The lesson of the book is summed up in a single sentence. "If there is any single moral to the tales it is that for all but one of these entities failure was preceded by great success," writes Professor Sobel. Corporate hubris is the begetter of corporate hell. Herein lies the great paradox of business life: Ever-larger successes bring ever-increasing chances of dramatic failure. In business, a single decision can plunge a company down the precipice.
The mighty inevitably fall. They fall because they are human. Human folly and ineptitude do not mysteriously halt at the boardroom door. Typical is the tale of the RCA Corporation, bluntly entitled "The Blunder of Nepotism." In 1965 RCA's chief, Robert Sarnoff, took over a company that was performing well in broadcasting, manufacturing and recording. It was also moving into the fledgling computer market. The future looked promising. Then Mr. Sarnoff, son of the legendary General David Sarnoff, took the fashionable route for the 1960's and tried to turn RCA from its main business as owner of the National Broadcasting Company into the International Telephone and Telegraph Company through a series of gloriously ill-advised acquisitions.
In 1967, RCA bought Arnold Palmer Enterprises. "Perhaps someone at the network thought it would be a good idea to have Palmer on board in some capacity," recalled an executive. "Or it might have been they wanted to play golf with him. Also, Arnold Palmer was a hell of a better symbol than Nipper the dog for the 1960's." As it transpired, RCA would have been better sticking with Nipper the dog. RCA also bought Hertz, a frozen-foods packaging company, a real-estate company and then a carpet maker. "He would take great intuitive leaps from an unwarranted assumption to a foregone conclusion," lamented one of Mr. Sarnoff's colleagues.
Offering more intriguing lessons is the story of the Jos. Schlitz Brewing Company. In the 1960's and early 1970's, Schlitz was (according to the management textbooks) doing many things right, if you overlook its predictably disastrous adventures into Chilean fishmeal production. It had carefully honed its production methods so that while its chief competitor, Anheuser-Busch, spent huge amounts on new plants during the 1960's, Schlitz still managed to produce beer more economically. It cut costs and refined processes. In 1974, the brewer came up with another brilliant cost-cutting strategy — a process that made brewing significantly quicker and cheaper. Then it tinkered with the ingredients again to save yet more money. The cocktail of chemicals reacted and made the beer milky. Consumer confidence never recovered and Schlitz disappeared into oblivion.

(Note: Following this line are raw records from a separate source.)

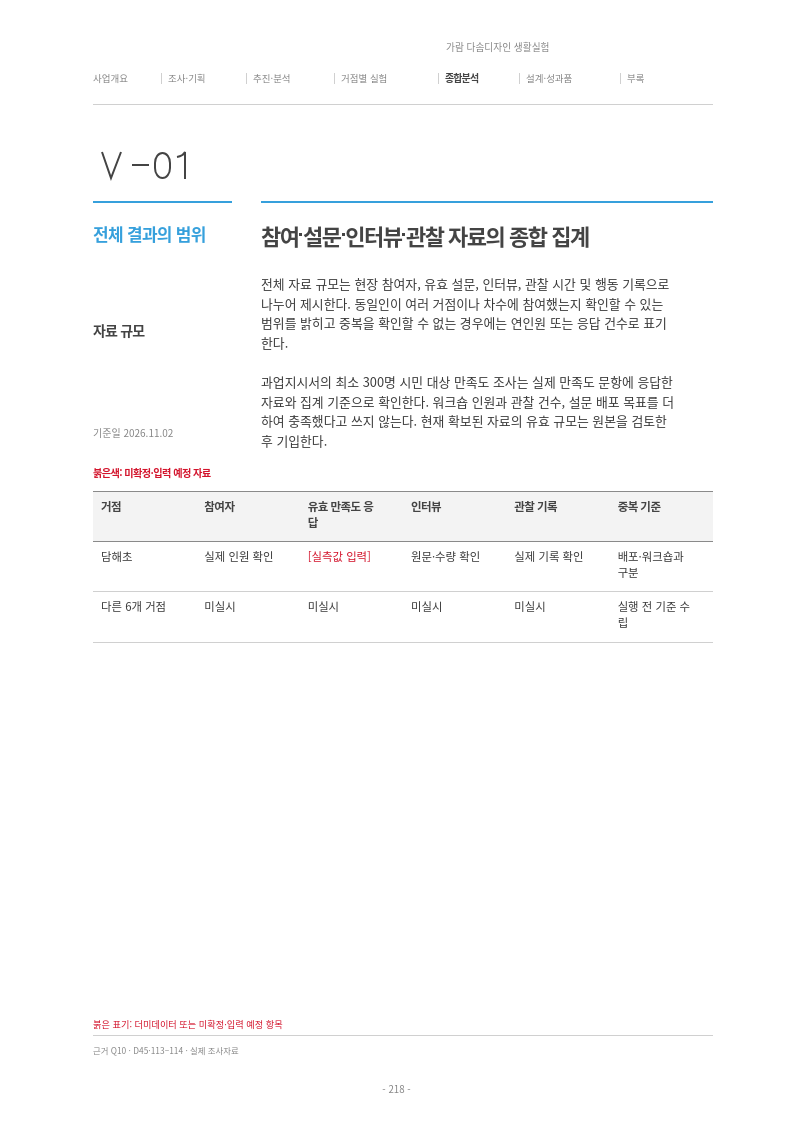
<!DOCTYPE html>
<html lang="ko">
<head>
<meta charset="utf-8">
<title>전체 결과의 범위</title>
<style>
:root {
  --ink: #3a3a3a;
  --heading: #444;
  --muted: #868686;
  --accent: #36a0dc;
  --alert: #d3142c;
  --rule: #d0d0d0;
  --rule-strong: #8a8a8a;
  --band: #f3f3f3;
}
* { box-sizing: border-box; margin: 0; padding: 0; }
html, body { width: 795px; height: 1123px; overflow: hidden; background: #fff; }
body { font-family: "Noto Sans CJK KR", "Noto Sans CJK JP", sans-serif; color: var(--ink); }
.page { width: 795px; height: 1123px; padding: 0 82px 0 93px; display: flex; flex-direction: column; white-space: nowrap; }

.masthead { height: 105px; padding-top: 40px; border-bottom: 1px solid var(--rule); color: var(--muted); line-height: 14px; }
.project { margin-left: 353px; font-size: 9.7px; }
.sections { display: grid; grid-template-columns: 68px 85px 88px 104px 81px 101px 93px; margin-top: 17px; font-size: 9.5px; list-style: none; }
.sections li + li { padding-left: 7px; background: linear-gradient(var(--rule), var(--rule)) 0 2px / 1px 11px no-repeat; }
.sections .current { font-size: 10px; font-weight: 700; letter-spacing: -0.9px; color: var(--heading); }

.chapter { height: 96px; }
.chapter svg { display: block; fill: none; stroke: var(--heading); stroke-width: 2; }

.overview { display: grid; grid-template-columns: 139px 452px; column-gap: 29px; height: 265px; }
.overview > * { border-top: 2px solid var(--accent); padding-top: 20px; }
.aside { display: flex; flex-direction: column; }
.topic { font-size: 17px; line-height: 22px; letter-spacing: -0.7px; color: var(--accent); }
.subject { margin-top: 75px; font-size: 14px; line-height: 20px; letter-spacing: -0.8px; color: var(--heading); }
.date { margin-top: 86px; font-size: 10px; line-height: 14px; color: var(--muted); }
.title { font-size: 22px; line-height: 24px; letter-spacing: -1.5px; color: var(--heading); }
.dot { display: inline-block; width: 4.6px; text-align: center; text-indent: -0.2em; letter-spacing: 0; }
.dot b { display: block; width: 3px; height: 3px; margin: 0 0 7px 1px; background: currentColor; color: inherit; font-size: 0; }
.body { margin-top: 27px; font-size: 12.85px; line-height: 19.6px; }
.body + .body { margin-top: 19.6px; }

.legend { height: 25px; font-size: 10.2px; line-height: 14px; font-weight: 700; letter-spacing: -0.6px; color: var(--alert); }
.data { width: 620px; table-layout: fixed; border-spacing: 0; border-collapse: separate; font-size: 11.4px; line-height: 16px; }
.data th, .data td { height: 50px; padding: 6px 0 0 8px; text-align: left; vertical-align: top; border-bottom: 1px solid var(--rule); }
.data th { height: 51px; background: var(--band); border-top: 1px solid var(--rule-strong); border-bottom-color: var(--rule-strong); font-size: 11.5px; letter-spacing: -0.55px; color: var(--heading); }
.data tr:last-child td { height: 51px; }
.data .pending { color: var(--alert); }

.footer { margin-top: auto; height: 106px; }
.note { height: 19px; padding-bottom: 4px; border-bottom: 1px solid var(--rule); font-size: 9.2px; line-height: 14px; color: var(--alert); }
.source { margin-top: 7px; font-size: 8.4px; line-height: 14px; color: var(--muted); }
.folio { margin: 25px 13px 0 0; font-size: 9.7px; line-height: 14px; text-align: center; color: var(--muted); }
</style>
</head>
<body>
<main class="page">
  <header class="masthead">
    <p class="project">가람 다솜디자인 생활실험</p>
    <ul class="sections">
      <li>사업개요</li>
      <li>조사·기획</li>
      <li>추진·분석</li>
      <li>거점별 실험</li>
      <li class="current">종합분석</li>
      <li>설계·성과품</li>
      <li>부록</li>
    </ul>
  </header>

  <div class="chapter">
    <svg width="139" height="96" role="img" aria-label="Ⅴ –01">
      <path d="M9 47 L18 73 L28 47"/>
      <path d="M39 60 H56"/>
      <rect x="62" y="48" width="15" height="25" rx="7.5" ry="10"/>
      <path d="M84 52 Q90 51 92 47 V74"/>
    </svg>
  </div>

  <section class="overview">
    <div class="aside">
      <h2 class="topic">전체 결과의 범위</h2>
      <h3 class="subject">자료 규모</h3>
      <p class="date">기준일 2026.11.02</p>
    </div>
    <div class="content">
      <h1 class="title">참여<span class="dot"><b>·</b></span>설문<span class="dot"><b>·</b></span>인터뷰<span class="dot"><b>·</b></span>관찰 자료의 종합 집계</h1>
      <p class="body">전체 자료 규모는 현장 참여자, 유효 설문, 인터뷰, 관찰 시간 및 행동 기록으로<br>나누어 제시한다. 동일인이 여러 거점이나 차수에 참여했는지 확인할 수 있는<br>범위를 밝히고 중복을 확인할 수 없는 경우에는 연인원 또는 응답 건수로 표기<br>한다.</p>
      <p class="body">과업지시서의 최소 300명 시민 대상 만족도 조사는 실제 만족도 문항에 응답한<br>자료와 집계 기준으로 확인한다. 워크숍 인원과 관찰 건수, 설문 배포 목표를 더<br>하여 충족했다고 쓰지 않는다. 현재 확보된 자료의 유효 규모는 원본을 검토한<br>후 기입한다.</p>
    </div>
  </section>

  <p class="legend">붉은색: 미확정·입력 예정 자료</p>
  <table class="data">
    <thead>
      <tr><th>거점</th><th>참여자</th><th>유효 만족도 응<br>답</th><th>인터뷰</th><th>관찰 기록</th><th>중복 기준</th></tr>
    </thead>
    <tbody>
      <tr><td>담해초</td><td>실제 인원 확인</td><td class="pending">[실측값 입력]</td><td>원문·수량 확인</td><td>실제 기록 확인</td><td>배포·워크숍과<br>구분</td></tr>
      <tr><td>다른 6개 거점</td><td>미실시</td><td>미실시</td><td>미실시</td><td>미실시</td><td>실행 전 기준 수<br>립</td></tr>
    </tbody>
  </table>

  <footer class="footer">
    <p class="note">붉은 표기: 더미데이터 또는 미확정·입력 예정 항목</p>
    <p class="source">근거 Q10 · D45·113–114 · 실제 조사자료</p>
    <p class="folio">- 218 -</p>
  </footer>
</main>
</body>
</html>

As the Schlitz story demonstrates, when it comes, failure happens quickly. Businesses vanish in front of their creators' eyes. In April 1981, Adam Osborne showed off the Osborne 1 computer for the first time. Sales flooded in and, by September 1981, his company was recording monthly sales of more than $1 million. The Osborne 1 and Adam Osborne seemed to be at the forefront of the technological revolution. The confident and cheerfully opinionated Mr. Osborne appeared to be a man of his times. "From brags to riches," read one magazine headline. It was a brief glimpse of what might have been. During 1982, Osborne Computer reported losses of $8 million. It was soon bankrupt, an historical footnote.
Failure is always human. Professor Sobel accurately captures the human sadness of some of the stories. In When Giants Stumble there is none of the desperate searching for meaning that bedevils so many business books. There is no smart thesis or hidden agenda. There is just the discomforting reality of executives making the wrong decisions.
Reprint No. 99311